In conversations with everyone from fund managers to bartenders to the babysitter, it's pretty clear: Everyone (still) loves gold.
But after the record-shattering rally of the summer, the love affair, like any maturing relationship, has gotten more complicated. Increasingly, the question for investors has become, which gold should we love? Bullion itself, or the stocks of gold producers?
It's a question that really needs to be broken into two parts. First, we need to ask how much upside might remain in gold's rally. And second, we must consider whether gold stocks look cheap or expensive relative to the precious metal that, ultimately, defines their value.

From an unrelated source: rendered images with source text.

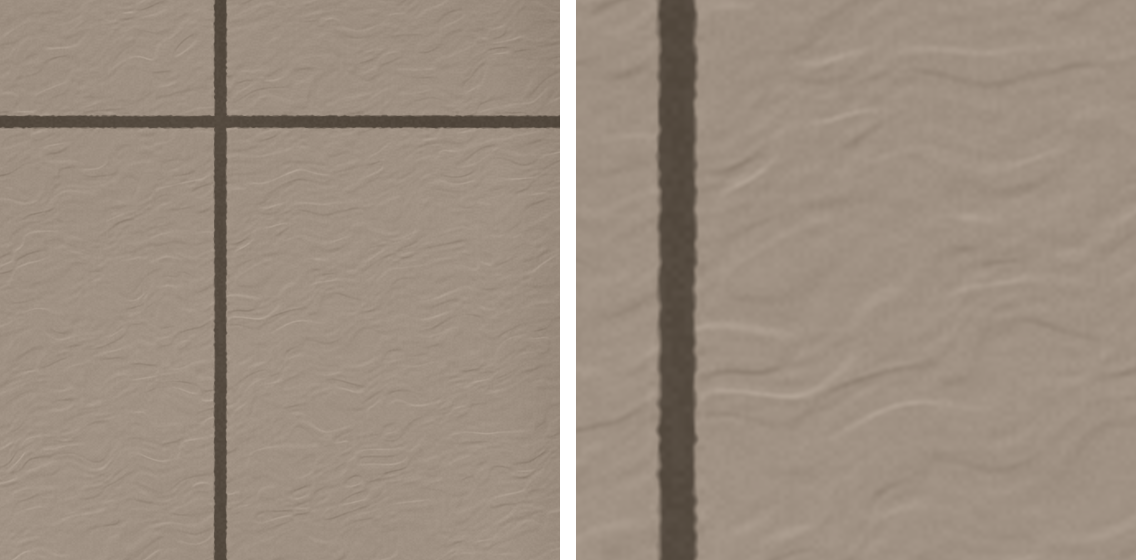
Left, the full canvas; right, a detail of the centre.
Reproduce this texture procedurally as a Shadertoy shader.

```glsl
// Large beige stone-effect tiles with dark recessed joints, one joint each way.
// A stretched, warped noise height field is lit from above for shallow creases;
// broad noise and fine grain vary the tone, and soft rough edges bound the joints.

const vec2  TILE_SIZE    = vec2(1.0);
const vec2  JOINT_CENTRE = vec2(0.3935, 0.7825);
const float JOINT_HALF   = 0.0108;
const float EDGE_SOFT    = 0.0022;
const float EDGE_ROUGH   = 0.0012;
const vec3  TILE_COLOUR  = vec3(0.618, 0.562, 0.508);
const vec3  JOINT_COLOUR = vec3(0.325, 0.285, 0.243);
const vec2  CREASE_FREQ  = vec2(30.0, 62.0);
const float LIGHT_STEP   = 0.0028;
const float RELIEF       = 0.125;
const float GRAIN        = 0.022;
const float GRAIN_FREQ   = 340.0;
const float BROAD_TONE   = 0.022;

float hash(vec2 p) {
    return fract(sin(dot(p, vec2(127.1, 311.7))) * 43758.5453);
}

float noise(vec2 p) {
    vec2 i = floor(p), f = fract(p);
    f = f * f * (3.0 - 2.0 * f);
    return mix(mix(hash(i), hash(i + vec2(1, 0)), f.x),
               mix(hash(i + vec2(0, 1)), hash(i + vec2(1, 1)), f.x), f.y);
}

// Surface height: steep little ledges over smoother fine ripples
float height(vec2 p) {
    vec2 warp = vec2(noise(p * 17.0), noise(p * 17.0 + 41.0)) - 0.5;
    vec2 q = p + warp * 0.035;
    q.y -= 0.22 * q.x;
    float ledge  = smoothstep(0.34, 0.66, noise(q * CREASE_FREQ));
    float ripple = noise(q * CREASE_FREQ * 2.1 + 19.0);
    float patches = mix(0.35, 1.0, noise(p * 23.0 + 7.0));
    return ledge * 0.55 * patches + ripple * 0.32;
}

void mainImage(out vec4 fragColor, in vec2 fragCoord) {
    vec2 uv = fragCoord / iResolution.xy;
    float pixel = 1.0 / min(iResolution.x, iResolution.y);

    // Distance to the nearest joint, with a rough edge
    vec2 fromJoint = abs(mod(uv - JOINT_CENTRE + 0.5 * TILE_SIZE, TILE_SIZE) - 0.5 * TILE_SIZE);
    float rough = (noise(uv * 190.0) - 0.5) * 2.0 * EDGE_ROUGH;
    float edge = min(fromJoint.x, fromJoint.y) - JOINT_HALF + rough;

    // Tile face: relief lit from above, fine grain and slow tonal drift
    vec2 lightOffset = LIGHT_STEP * vec2(-0.35, 1.0);
    float relief = height(uv - lightOffset * 0.5) - height(uv + lightOffset * 0.5);
    float grain = noise(uv * GRAIN_FREQ) - 0.5;
    float broad = noise(uv * 3.0 + 5.0) - 0.5;
    float shade = RELIEF * relief + GRAIN * grain + BROAD_TONE * broad;
    shade += 0.012 * (0.5 - uv.y) - 0.025 * smoothstep(0.88, 1.0, uv.x);
    vec3 tile = TILE_COLOUR + shade;

    // Faint worn lip along the joints
    float lip = exp(-pow((edge - 0.004) / 0.003, 2.0));
    tile += 0.03 * lip * (noise(uv * 230.0 + 3.0) - 0.4);

    // Joint filler, slightly mottled
    float mottle = 0.03 * (noise(uv * 260.0 + 11.0) - 0.5) + 0.02 * (noise(uv * 5.0) - 0.5);
    vec3 joint = JOINT_COLOUR + mottle;

    float soft = max(EDGE_SOFT, pixel);
    fragColor = vec4(mix(joint, tile, smoothstep(-soft, soft, edge)), 1.0);
}
```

Long, but not unprecedented
In a recent research report, the mining team at TD Securities noted that the current rally in gold is 19 months old – making it the third-longest of gold's 10 rallies in the past decade (gains of at least 15 per cent or more that preceded corrections of at least 10 per cent). While it has gone on much longer than the average rally (332 days, or roughly 11 months), it still has a ways to go to match the 24-month rally of 2004-06 or the 22-month rally of 2001-03. The rally has been long, but not unprecedented.
In terms of price gain, though, the rally is closer to pushing its historical limits. The 79-per-cent gain in bullion makes it the second-biggest rally of the past 10 years, trailing only the 91-per-cent gain booked in the 2004-06 surge. The average gain in the past decade's 10 rallies was 46 per cent.
Stocks that have lots of room
Gold-producer stocks are an imperfect and sometimes complicated way to get exposure to gold. Some companies produce other metals in addition to gold, there are varying geographical and production issues they may face, they have differing growth prospects, and then there are hedging programs that affect the price they ultimately get for their gold – all of which can distance the price of the stocks from the performance of gold.
That said, gold and gold stocks typically do move in the same direction – and over the past decade, they have both rallied and corrected together. And, gold equities have outperformed bullion in seven of gold's 10 rallies in that time – by, on average, an impressive 40 per cent.
The TD analysts noted that despite the 57-per-cent rise of the S&P/TSX gold index during the current gold rally, stock gains to date represent the worst performance, relative to gold, of any of the upswings of the past 10 years. It would seem that gold stocks still have a lot of catching up to do. "Applying the average [outperformance]to this rally would see the equities about 35 per cent higher than they currently are," the analysts wrote.